Minorities and the EU Eastern Enlargement: Past, Present and Future Experiences
*This page will not be updated and is for archived information purposes only
Date: 14th-15th June 2012
Host: Centre for EU-Russia Studies/Euro College, University of Tartu, Estonia
Call for Papers Deadline: HAS NOW CLOSED
Online Registration: HAS NOW CLOSED
Information for Participants: CLICK HERE
Programme: CLICK HERE
Keynote Speaker: Professor George Schöpflin, MEP for Hungary and formerly Jean Monnet Professor of Politics, University College London
The issue of minorities and minority rights in the context of EU eastern enlargement is a well studied and documented topic. But it is also one that continues to offer great scope for ongoing and new research tying into broad institutional, policy and social developments within Europe. In the past, attention has been predominately placed on minority rights in the framework of the EU’s external dimension, however, following the expansion of the EU in 2004/2007 as well as the ongoing EU enlargement agenda, the internal dynamics of minority affairs have come to the foreground.

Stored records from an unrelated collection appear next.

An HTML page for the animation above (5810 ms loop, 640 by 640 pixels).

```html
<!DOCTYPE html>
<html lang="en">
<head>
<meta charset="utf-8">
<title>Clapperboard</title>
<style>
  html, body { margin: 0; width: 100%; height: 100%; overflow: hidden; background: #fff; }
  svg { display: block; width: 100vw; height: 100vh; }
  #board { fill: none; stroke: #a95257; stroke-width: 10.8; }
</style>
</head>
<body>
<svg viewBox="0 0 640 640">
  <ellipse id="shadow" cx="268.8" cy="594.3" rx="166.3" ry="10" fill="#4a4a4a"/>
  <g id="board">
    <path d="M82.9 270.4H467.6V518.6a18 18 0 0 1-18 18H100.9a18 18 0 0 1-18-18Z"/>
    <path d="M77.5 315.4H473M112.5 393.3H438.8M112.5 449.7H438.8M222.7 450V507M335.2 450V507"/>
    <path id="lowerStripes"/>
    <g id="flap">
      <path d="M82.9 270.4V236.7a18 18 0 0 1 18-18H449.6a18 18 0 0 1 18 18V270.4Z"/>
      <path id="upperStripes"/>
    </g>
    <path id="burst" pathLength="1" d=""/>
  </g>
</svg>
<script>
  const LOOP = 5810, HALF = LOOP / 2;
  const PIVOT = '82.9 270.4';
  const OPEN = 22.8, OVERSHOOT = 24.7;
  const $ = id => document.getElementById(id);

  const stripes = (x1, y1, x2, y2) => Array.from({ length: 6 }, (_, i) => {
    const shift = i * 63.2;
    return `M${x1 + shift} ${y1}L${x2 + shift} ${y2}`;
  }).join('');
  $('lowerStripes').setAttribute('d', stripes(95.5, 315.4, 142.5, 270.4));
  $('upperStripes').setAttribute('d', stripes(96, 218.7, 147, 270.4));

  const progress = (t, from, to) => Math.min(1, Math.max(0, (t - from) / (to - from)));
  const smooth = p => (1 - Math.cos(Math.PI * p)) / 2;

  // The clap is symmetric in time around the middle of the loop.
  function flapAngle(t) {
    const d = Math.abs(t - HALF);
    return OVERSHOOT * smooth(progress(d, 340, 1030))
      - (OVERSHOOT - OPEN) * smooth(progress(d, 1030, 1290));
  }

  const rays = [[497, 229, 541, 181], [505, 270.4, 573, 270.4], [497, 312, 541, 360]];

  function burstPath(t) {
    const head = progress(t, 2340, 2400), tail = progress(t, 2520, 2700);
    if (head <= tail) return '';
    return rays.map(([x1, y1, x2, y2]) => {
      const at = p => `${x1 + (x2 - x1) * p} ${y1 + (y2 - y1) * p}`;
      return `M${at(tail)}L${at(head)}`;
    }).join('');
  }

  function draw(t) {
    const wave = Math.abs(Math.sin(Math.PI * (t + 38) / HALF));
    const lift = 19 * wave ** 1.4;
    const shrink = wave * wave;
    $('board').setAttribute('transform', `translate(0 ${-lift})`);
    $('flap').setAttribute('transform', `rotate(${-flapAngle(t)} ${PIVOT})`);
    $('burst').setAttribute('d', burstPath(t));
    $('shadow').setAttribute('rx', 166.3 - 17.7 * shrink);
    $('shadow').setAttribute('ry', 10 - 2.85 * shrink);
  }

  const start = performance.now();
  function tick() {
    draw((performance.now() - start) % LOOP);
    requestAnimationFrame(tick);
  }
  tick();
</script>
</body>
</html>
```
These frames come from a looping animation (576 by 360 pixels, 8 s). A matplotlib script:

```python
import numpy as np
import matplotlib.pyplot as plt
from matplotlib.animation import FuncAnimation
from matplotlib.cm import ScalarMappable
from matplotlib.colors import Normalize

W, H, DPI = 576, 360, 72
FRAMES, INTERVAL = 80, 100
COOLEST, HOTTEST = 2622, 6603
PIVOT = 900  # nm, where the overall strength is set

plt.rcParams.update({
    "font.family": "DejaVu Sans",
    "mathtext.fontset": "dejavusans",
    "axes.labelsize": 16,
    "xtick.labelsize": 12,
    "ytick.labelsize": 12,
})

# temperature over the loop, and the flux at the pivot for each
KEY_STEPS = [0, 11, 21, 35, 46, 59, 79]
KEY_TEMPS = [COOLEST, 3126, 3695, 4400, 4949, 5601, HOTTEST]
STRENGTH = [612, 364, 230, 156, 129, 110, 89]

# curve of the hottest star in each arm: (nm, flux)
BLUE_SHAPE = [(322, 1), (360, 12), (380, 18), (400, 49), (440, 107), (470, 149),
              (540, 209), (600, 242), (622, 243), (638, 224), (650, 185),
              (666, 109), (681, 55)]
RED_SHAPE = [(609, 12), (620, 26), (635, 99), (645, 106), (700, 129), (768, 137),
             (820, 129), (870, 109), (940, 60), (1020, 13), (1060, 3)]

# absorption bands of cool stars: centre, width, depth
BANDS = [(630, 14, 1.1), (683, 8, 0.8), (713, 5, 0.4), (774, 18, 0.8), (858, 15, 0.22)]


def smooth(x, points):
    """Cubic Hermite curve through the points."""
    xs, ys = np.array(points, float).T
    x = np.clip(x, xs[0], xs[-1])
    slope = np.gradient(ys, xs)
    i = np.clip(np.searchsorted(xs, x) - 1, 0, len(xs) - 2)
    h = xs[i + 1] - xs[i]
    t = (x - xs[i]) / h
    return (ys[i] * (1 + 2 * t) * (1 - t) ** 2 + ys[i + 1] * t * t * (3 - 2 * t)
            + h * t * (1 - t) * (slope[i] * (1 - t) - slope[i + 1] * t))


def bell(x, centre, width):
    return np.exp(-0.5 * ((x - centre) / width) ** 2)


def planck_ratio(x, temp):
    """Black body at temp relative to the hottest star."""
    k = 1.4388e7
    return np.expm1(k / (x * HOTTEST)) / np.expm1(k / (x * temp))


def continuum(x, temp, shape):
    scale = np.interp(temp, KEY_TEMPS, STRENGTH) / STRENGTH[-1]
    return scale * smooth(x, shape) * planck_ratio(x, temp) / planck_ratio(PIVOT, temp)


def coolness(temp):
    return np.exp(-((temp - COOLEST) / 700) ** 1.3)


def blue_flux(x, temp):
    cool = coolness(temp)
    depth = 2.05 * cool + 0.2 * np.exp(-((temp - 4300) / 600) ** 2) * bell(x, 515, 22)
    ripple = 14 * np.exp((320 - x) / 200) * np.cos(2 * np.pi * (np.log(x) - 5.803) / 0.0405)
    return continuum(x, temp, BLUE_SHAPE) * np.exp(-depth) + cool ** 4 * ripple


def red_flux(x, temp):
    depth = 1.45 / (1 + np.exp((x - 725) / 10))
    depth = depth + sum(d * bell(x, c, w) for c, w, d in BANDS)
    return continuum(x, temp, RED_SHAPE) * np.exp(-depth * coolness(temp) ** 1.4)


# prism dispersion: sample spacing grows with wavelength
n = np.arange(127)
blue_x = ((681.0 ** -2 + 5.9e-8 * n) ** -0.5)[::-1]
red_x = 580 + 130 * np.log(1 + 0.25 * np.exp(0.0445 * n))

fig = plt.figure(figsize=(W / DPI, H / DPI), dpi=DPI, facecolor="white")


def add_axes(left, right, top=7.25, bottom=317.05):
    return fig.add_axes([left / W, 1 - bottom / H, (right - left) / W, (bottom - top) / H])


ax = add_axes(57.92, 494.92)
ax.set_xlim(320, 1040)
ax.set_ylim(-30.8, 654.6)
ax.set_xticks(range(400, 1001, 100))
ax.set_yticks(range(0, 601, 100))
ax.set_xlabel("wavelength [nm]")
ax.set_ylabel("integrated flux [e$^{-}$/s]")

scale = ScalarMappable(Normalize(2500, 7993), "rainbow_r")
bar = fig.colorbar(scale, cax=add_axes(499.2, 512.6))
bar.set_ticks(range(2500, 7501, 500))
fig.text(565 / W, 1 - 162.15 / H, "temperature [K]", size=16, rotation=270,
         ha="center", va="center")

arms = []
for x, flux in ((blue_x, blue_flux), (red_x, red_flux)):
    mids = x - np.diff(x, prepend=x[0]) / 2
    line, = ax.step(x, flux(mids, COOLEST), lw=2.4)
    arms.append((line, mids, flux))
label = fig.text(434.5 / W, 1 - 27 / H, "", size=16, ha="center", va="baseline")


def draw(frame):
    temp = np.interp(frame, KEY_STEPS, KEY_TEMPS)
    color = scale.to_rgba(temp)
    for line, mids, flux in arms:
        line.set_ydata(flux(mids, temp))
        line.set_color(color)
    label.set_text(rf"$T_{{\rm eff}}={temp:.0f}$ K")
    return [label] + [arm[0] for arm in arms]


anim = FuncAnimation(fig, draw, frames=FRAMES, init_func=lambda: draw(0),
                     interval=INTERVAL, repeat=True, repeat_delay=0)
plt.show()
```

The inclusion of references to minorities in the Lisbon Treaty, the foundation of the EU’s Fundamental Rights Agency, the migration of large minority groups such as the Roma, ongoing debates over minority language use, education and other aspects of social and cultural inclusion, are only some of the issues that inform minority and minority rights affairs within the EU at local, regional, state and EU-wide levels. At the same time, the external dimension of minority affairs continues to play an active role in formulating EU attitudes and policy towards states not only in its own neighbourhood but globally. However, the effectiveness of the EU to act as a guarantor of minority, and fundamental rights in general, has come under increasing pressure due to the recent collapse in EU economic status and its failure to adequately deal with minority issues within its own borders. This poses many questions for the EU’s rights based agenda and highlights that related issues such as minorities and minority rights are likely to remain problematic for the EU and its member states well into the future.
This year’s Assessing Accession Research Symposium seeks to address many of the past, present and future experiences of minorities (national, ethnic, linguistic etc) and the states within which they reside, as well as the development of policy and other approaches to deal with minority questions at the national and supranational level in the years following the EU’s eastern enlargement.
Papers to be presented at the symposium focus on a range of issues including:
- Roma Affairs
- Russian Communities in the Baltic States
- Kin-national or nation state policies
- Institutional matters (e.g. FRA, European Parliament, Commission)
- Migration and experiences of CEE communities in Western Europe
- Minority issues in EU Neighbourhood Policy
- Minority language policies
Abstracts of the proposed papers should not exceed 250 words and are expected by 9th March 2012. Please submit the abstracts to the following address: tartu2012[at]assessingaccession.eu
The Committee will notify applicants with its decision in April 2012. The selected presenters will be requested to present their full papers not later than 4 June 2012.
Accommodation costs for selected presenters will be covered by symposium organisers. Presenters are requested to cover their travel costs and any other costs (visa) that may occur. Presenters are expected to register for the conference when online registration opens in April 2012.The sympoisum is also open to non-paper givers, however please not that support to attend the sympoisum will only be available to paper givers. Non-paper givers are encouraged to seek support for costs to attend from their own institutions.
Full details about the conference including information about travel to Tartu and accommodation will be made available on this website very shortly. Please check back for details.
The symposium is funded by the Centre for Russian, Central and East European Studies (CRCEES), University Association for Contemporary European Studies (UACES) and the Centre for EU-Russia Studies (CEURUS)
- University of Tartu Coordinator: Ms Kristina Kallas (kristina.kallas[at]ut.ee)
- EU-Russia representative: Dr Tom Hashimoto
- Romanis in Europe representative: Dr Timofey Agarin
- Assessing Accession representative: Dr Eamonn Butler
For more information about the Centre for EU-Russia Studies at Tartu, please contact: Dr Piret Ehin (piret.ehin[at]ut.ee).
For more information about the Centre for Russian, Central and East European Studies, please contact: Dr Clare McManus (clare.mcmanus[at]glasgow.ac.uk)
For more information on UACES please visit the website http://www.uaces.org